About 50 women involved in the local farming industry — be it vegetable farming, viticulture or organic agriculture across Suffolk County — met with heads of a fairly new organization called New York Agri-Women this past Wednesday at to discuss ways to support women in their growing roles in the business and how to education the urban public on where their food comes from.
Members of the star-studded audience, in the realm of local farming anyway, included Barbara Shinn of , Monica Harbes of and Carol Sidor of .
Cari Rinker, a Manhattan-based attorney and founder of New York Agri-Women, said she hopes that females in the industry on the North Fork and throughout Suffolk County can develop strong networking and support through the group, which is a recognized state affiliate of American Agri-Women and currently has nearly 80 paying members throughout New York State.
Another purpose of the group, Rinker said, is to educate urban consumers on where their food really comes from.
“It blows me away how little New Yorkers understand agriculture when they have such a diverse and rich agriculture industry so close to them,” Rinker said of New York City. “So my hope is that we’ll be able to reach out to both rural and urban consumers — I know that people want to feel connected to the food that they eat."
Rinker told the audience of potential members of her group that New York Agri-Women does not favor organic farmers over those working in corporate farming.
“In order to feed our culture, we need big ag, we need small ag, and we need organic ag,” she said. “Majority always rules in policy making.”
Rinker added that though agriculture in New York is still a male-dominated industry, women tend to have a better understanding of the connection of farming to the consumers — a quality which can help in broader decision-making in the industry.
“We are the mothers, the caretakers,” she said. “We can convey a trust and a voice to bridge the gap between urban consumers and rural agriculture.”
Robin McCarthy, a 30-year-old co-winemaker at who also spent years working at in Mattituck and traveled the world studying the craft, said that she hopes that a group like New York Agri-Women can help portray women working in the field as a strong group — not as simply a bunch of farmers’ wives.
“We’re females in a male-dominated industry,” she said. “If a woman wants to have a baby, then she does have to take a break from drinking wine — but that’s unique to the wine industry. A woman does as much as a man in farming.”
Emilie Zaweski, a 57-year-old who has been growing herbs, vegetables and plants at Jamesport Harvest for 10 years, said that though she married into the industry from a career in accounting (which she still practices at the nursery) — she identifies herself as a farmer, not just a farmer’s wife.

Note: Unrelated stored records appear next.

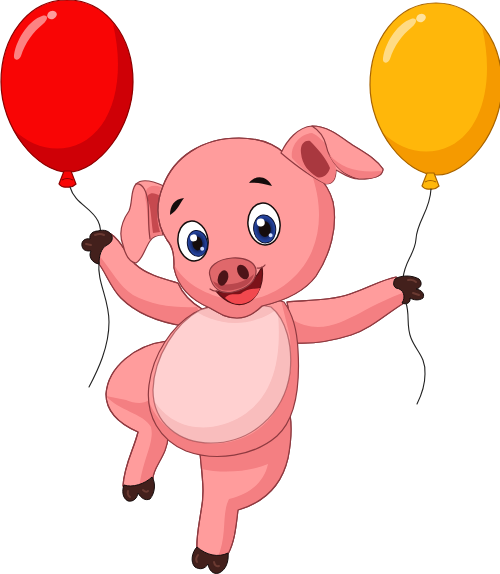
<!DOCTYPE html>
<html lang="en">
<head>
<meta charset="utf-8">
<title>Dancing pig with balloons</title>
<style>
:root{--paper:#fff;--skin:#ff9c9c;--shade:#f47f82;--line:#8f3a40;--belly:#ffd0d0;--belly-shade:#f9bdbd;--hoof:#43201c;--hoof-light:#6b3a32;--ink:#150c0c;--red:#f90505;--red-dark:#cf0006;--gold:#ffb70a;--gold-dark:#f59a00}
html,body{margin:0;background:var(--paper)}
body{width:500px;height:574px;overflow:hidden}
svg{display:block}
.skin{fill:var(--skin);stroke:var(--line);stroke-width:1.2;stroke-linejoin:round}
.edge{fill:none;stroke:var(--line);stroke-width:1.2;stroke-linecap:round;stroke-linejoin:round}
.shade{fill:var(--shade)}
.hoof{fill:var(--hoof);stroke:var(--ink);stroke-width:1;stroke-linejoin:round}
.hoof-light{fill:none;stroke:var(--hoof-light);stroke-width:2;stroke-linecap:round}
.string{fill:none;stroke:#222;stroke-width:1.1;stroke-linecap:round}
.red{fill:var(--red)}.red-dark{fill:var(--red-dark)}
.gold{fill:var(--gold)}.gold-dark{fill:var(--gold-dark)}
.red-line{fill:none;stroke:#8d0000;stroke-width:1.2}
.gold-line{fill:none;stroke:#a86400;stroke-width:1.2}
.ink{fill:var(--ink)}
</style>
</head>
<body>
<svg width="500" height="574" viewBox="0 0 500 574" role="img" aria-label="A happy pig dancing with a red and a yellow balloon">
<defs>
<path id="balloon" d="M67 0C106 0 133 37 133 82C133 128 98 172 68 172C37 172 1 128 1 82C1 37 28 0 67 0Z"/>
<path id="balloon-shade" d="M113 24C126 39 133 59 133 82C133 128 98 172 68 172C48 172 26 154 13 129C32 148 58 154 81 143C113 127 126 79 113 24Z"/>
<path id="knot" d="M64 171H71L76 184Q72 188 67 187Q62 188 59 184Z"/>
<g id="gloss" fill="#fff"><path d="M42 16C30 20 17 37 14 55C13 61 19 61 21 56C25 43 33 32 43 24C49 19 48 14 42 16Z" opacity=".5"/><ellipse cx="52" cy="15" rx="5" ry="4" transform="rotate(-25 52 15)" opacity=".6"/></g>
<radialGradient id="iris"><stop offset=".3" stop-color="#0a1440"/><stop offset="1" stop-color="#2a4cae"/></radialGradient>
<path id="head" d="M163 186C174 157 202 138 239 138C259 138 274 144 284 153C308 164 327 179 333 202C338 227 330 255 316 276C302 295 275 303 262 306C254 314 247 318 237 318C225 318 217 312 210 308C191 300 178 287 174 268C174 258 174 248 167 240C157 225 155 206 163 186Z"/>
<path id="torso" d="M194 313C172 326 153 354 149 385C145 416 160 440 186 451C216 462 254 456 277 436C296 419 300 384 298 350C297 329 292 313 284 302C262 294 219 300 194 313Z"/>
<path id="belly" d="M200 310C176 323 154 356 153 390C153 424 180 443 211 443C251 443 284 414 290 373C293 345 286 319 271 307C250 302 220 303 200 310Z"/>
<path id="leg-left" d="M167 341C135 345 108 367 106 394C106 413 122 425 138 432C134 449 124 465 123 486C131 493 145 488 153 479C152 468 168 455 168 436C160 415 150 395 156 366Z"/>
<path id="leg-right" d="M200 453C202 476 205 492 201 511C199 525 196 538 197 550C205 558 220 560 228 554C235 541 236 526 238 510C265 502 282 484 288 458C291 443 292 428 290 414C270 440 232 456 200 453Z"/>
<path id="arm-right" d="M287 302C312 300 333 300 350 294C368 288 381 280 396 277C405 283 408 294 404 303C387 313 372 328 351 335C332 341 313 344 295 343Z"/>
<path id="arm-left" d="M111 234C122 241 126 255 135 264C147 275 164 279 178 283C183 295 192 303 202 309C198 316 191 323 184 326C158 322 135 312 121 298C111 288 106 273 99 264C96 252 101 239 111 234Z"/>
<clipPath id="in-head"><use href="#head"/></clipPath>
<clipPath id="in-torso"><use href="#torso"/></clipPath>
<clipPath id="in-belly"><use href="#belly"/></clipPath>
<clipPath id="in-leg-left"><use href="#leg-left"/></clipPath>
<clipPath id="in-leg-right"><use href="#leg-right"/></clipPath>
<clipPath id="in-arm-right"><use href="#arm-right"/></clipPath>
<clipPath id="in-arm-left"><use href="#arm-left"/></clipPath>
</defs>

<g id="red-balloon">
<use href="#balloon" class="red"/><use href="#balloon-shade" class="red-dark"/><use href="#balloon" class="red-line"/><use href="#gloss"/>
<use href="#knot" class="red"/><use href="#knot" class="red-line"/><path class="red-line" d="M62 180Q67 177 73 180"/>
<path class="string" d="M70 187C75 204 91 207 98 221C101 227 101 232 100 238"/>
</g>

<g id="yellow-balloon">
<g transform="translate(369 3)"><use href="#balloon" class="gold"/><use href="#balloon-shade" class="gold-dark"/><use href="#balloon" class="gold-line"/><use href="#gloss"/></g>
<g transform="translate(363 2)"><use href="#knot" class="gold"/><use href="#knot" class="gold-line"/><path class="gold-line" d="M62 180Q67 177 73 180"/></g>
<path class="string" d="M431 189C430 211 417 221 416 239C415 254 404 262 403 279"/>
</g>

<g id="left-leg">
<use href="#leg-left" class="skin"/>
<path class="shade" clip-path="url(#in-leg-left)" d="M106 396C119 411 143 413 151 427C155 444 141 461 139 492H172V436L154 393C151 404 138 405 126 400Z"/>
<use href="#leg-left" class="edge"/>
<path class="hoof" d="M124 485C132 488 145 484 152 477C156 483 155 493 150 499C145 501 141 498 138 493C137 498 134 502 128 501C122 498 122 490 124 485Z"/>
<path class="hoof-light" d="M128 491Q127 495 130 497M143 490Q146 493 148 491"/>
</g>

<g id="right-leg">
<use href="#leg-right" class="skin"/>
<path class="shade" clip-path="url(#in-leg-right)" d="M195 452C230 464 271 449 291 411L296 452C285 492 262 509 239 511L228 559H217C228 535 221 515 229 499C249 494 264 483 268 464C247 473 220 473 201 469Z"/>
<use href="#leg-right" class="edge"/>
<path class="hoof" d="M197 547C206 555 218 558 228 553C229 561 226 570 219 573C213 575 209 570 208 564C205 569 200 570 195 567C190 562 192 552 197 547Z"/>
<path class="hoof-light" d="M198 555Q195 559 197 562M214 562Q215 567 219 566"/>
</g>

<g id="right-arm">
<use href="#arm-right" class="skin"/>
<path class="shade" clip-path="url(#in-arm-right)" d="M290 318C317 336 340 323 360 313C376 304 389 298 405 292V306L353 340L290 348Z"/>
<use href="#arm-right" class="edge"/>
</g>

<g id="left-arm">
<use href="#arm-left" class="skin"/>
<path class="shade" clip-path="url(#in-arm-left)" d="M98 254C112 271 119 286 133 295C151 305 174 308 197 307L202 318L184 329L132 312L98 269Z"/>
<use href="#arm-left" class="edge"/>
</g>

<g id="body">
<use href="#torso" fill="var(--skin)"/>
<path class="shade" clip-path="url(#in-torso)" d="M147 396C162 443 211 452 245 437C281 421 293 382 290 337L280 296L302 304V420L245 466L160 456Z"/>
<use href="#torso" class="edge"/>
<use href="#belly" fill="var(--belly)"/>
<g clip-path="url(#in-belly)"><path fill="var(--belly-shade)" d="M152 397C170 430 209 436 242 416C272 397 282 362 278 314L297 316V410L239 450L160 440Z"/><path fill="var(--belly-shade)" d="M185 303C215 330 255 329 284 304L270 296Z"/></g>
<use href="#belly" class="edge" stroke-opacity=".6"/>
</g>

<g id="left-ear">
<path class="skin" d="M164 186C153 181 142 178 136 184C130 191 133 202 129 211C122 221 118 232 123 245C125 254 129 262 136 263C143 259 145 248 150 241C153 236 158 235 163 235C158 218 158 201 164 186Z"/>
<path class="shade" d="M161 187C148 183 143 190 146 202C148 213 147 225 150 239C153 236 158 235 162 234C157 218 157 202 161 187Z"/>
<path fill="#c6494f" d="M160 196C153 191 147 193 147 199C151 204 151 219 153 233L160 232C156 218 156 207 160 196Z"/>
<path class="edge" d="M136 184C143 183 147 192 148 203C149 214 148 226 150 239"/>
</g>

<g id="face">
<use href="#head" class="skin"/>
<path class="shade" clip-path="url(#in-head)" d="M171 258C182 285 207 294 229 300C264 305 299 282 312 251C322 227 321 200 311 172L345 190V270L270 322H205L166 285Z"/>
<use href="#head" class="edge"/>
<path class="ink" d="M170 215C170 206 174 199 184 198C180 203 178 210 170 215ZM249 183C256 174 267 176 272 186C263 184 257 182 249 183Z"/>
<g id="eye-left" transform="rotate(-8 193 241)">
<ellipse cx="193" cy="241" rx="15" ry="20" fill="#fff" stroke="#150c0c" stroke-width="1.5"/>
<ellipse cx="197" cy="244" rx="10" ry="13" fill="url(#iris)" stroke="#0a1030"/>
<ellipse cx="197" cy="244" rx="5" ry="7" class="ink"/><circle cx="194" cy="238" r="3.5" fill="#fff"/><circle cx="201" cy="250" r="2" fill="#cfdcff"/>
</g>
<g id="eye-right" transform="rotate(-8 264 224)">
<ellipse cx="264" cy="224" rx="16" ry="21" fill="#fff" stroke="#150c0c" stroke-width="1.5"/>
<ellipse cx="264" cy="229" rx="11" ry="14" fill="url(#iris)" stroke="#0a1030"/>
<ellipse cx="264" cy="229" rx="6" ry="8" class="ink"/><circle cx="261" cy="222" r="4" fill="#fff"/><circle cx="269" cy="236" r="2" fill="#cfdcff"/>
</g>
<g id="mouth">
<path fill="#7c1219" stroke="#551015" stroke-width="1.2" stroke-linejoin="round" d="M216 291C233 296 252 287 262 267C264 281 260 295 249 302C238 308 226 303 216 291Z"/>
<path fill="#f2484e" d="M225 298C231 291 239 297 243 292C250 288 256 289 260 288C258 295 253 300 248 302C240 306 231 304 225 298Z"/>
<path class="edge" d="M210 289Q214 292 218 291M257 268Q262 269 265 265"/>
</g>
<g id="snout">
<path class="skin" d="M210 276C207 267 218 259 232 258C245 257 255 262 256 270C257 281 247 289 233 292C221 295 212 288 210 276Z" style="fill:#e0686b"/>
<path fill="#b9474d" d="M213 281C221 288 244 284 254 274C252 283 244 288 233 290C223 292 216 289 213 281Z"/>
<ellipse cx="223" cy="278" rx="5" ry="8" fill="#4d1418" transform="rotate(18 223 278)"/>
<ellipse cx="243" cy="272" rx="5" ry="8" fill="#4d1418" transform="rotate(-32 243 272)"/>
</g>
</g>

<g id="right-ear">
<path class="skin" d="M281 153C287 140 298 127 312 126C326 126 337 134 348 142C361 151 376 158 383 169C383 177 372 179 359 179C349 179 342 173 336 170C336 178 333 184 326 184C309 176 294 164 281 153Z"/>
<path class="shade" d="M292 158C290 147 299 134 312 133C323 138 334 153 336 169C336 178 333 184 326 184C313 178 301 168 292 158Z"/>
<path fill="#a9383f" d="M301 153C300 145 304 140 310 141C318 149 326 158 330 168C328 175 322 179 317 177C309 172 302 165 301 153Z"/>
<path class="skin" d="M312 126C326 126 337 134 348 142C361 151 376 158 383 169C383 177 372 179 359 179C342 176 329 160 326 145C324 137 320 131 312 126Z"/>
<path class="shade" d="M329 154C341 169 359 173 382 171C379 178 370 179 359 178C345 176 334 166 329 154Z"/>
</g>

<g id="left-hand">
<path class="hoof" d="M112 236C110 231 104 229 98 231C93 231 89 234 90 239C85 238 81 241 82 246C83 251 87 251 91 251C88 256 92 263 99 264C99 256 101 248 107 245C111 243 113 240 112 236Z"/>
<path class="hoof-light" d="M95 235Q100 233 104 235M86 244L91 245"/>
<path class="string" d="M99 262C97 283 109 298 109 322C109 347 98 370 89 387"/>
</g>

<g id="right-hand">
<path class="hoof" d="M395 279C401 275 412 275 419 279C423 283 421 288 416 289C422 290 425 294 423 298C419 301 413 300 410 298C411 303 406 305 402 303C406 297 404 289 396 288C393 286 393 282 395 279Z"/>
<path class="hoof-light" d="M408 280Q413 279 416 282M413 293L419 295"/>
<path class="string" d="M406 303C410 315 406 326 411 338C416 351 426 357 425 374C425 386 421 396 417 404"/>
</g>
</svg>
</body>
</html>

“I’ll be both but I’m really a farmer,” she said. “And I love all the stuff I do as a farmer’s wife.”
Joe Gergela, executive director of the Long Island Farm Bureau (and one of only three men in the room), said that he hoped New York Agri-Women would consider forming a partnership with the farm bureau to help focus issues in farming that relate to women specifically — because women do play different roles in the business of farming.
“I know that women are better communicators and are, for the most part, more patient and tolerant than most guys I know — myself included,” Gergela said. “I grew up on a farm out here, and my mother and grandmother kicked me out of the farmstand because I couldn’t tolerate people who would show up at the farmstand and say, ‘I could get this cheaper down the road.’ I would say, ‘Well, you better hurry up before they run out.’ So I knew I wasn’t the right person to have at the farmstand.”
Deb Schmitt, who’s worked in the business at for 30 year in Farmingdale and now in Riverhead, agreed that behind every male farmer is a great female partner.
“Women play more of a major role in the business these days,” she said.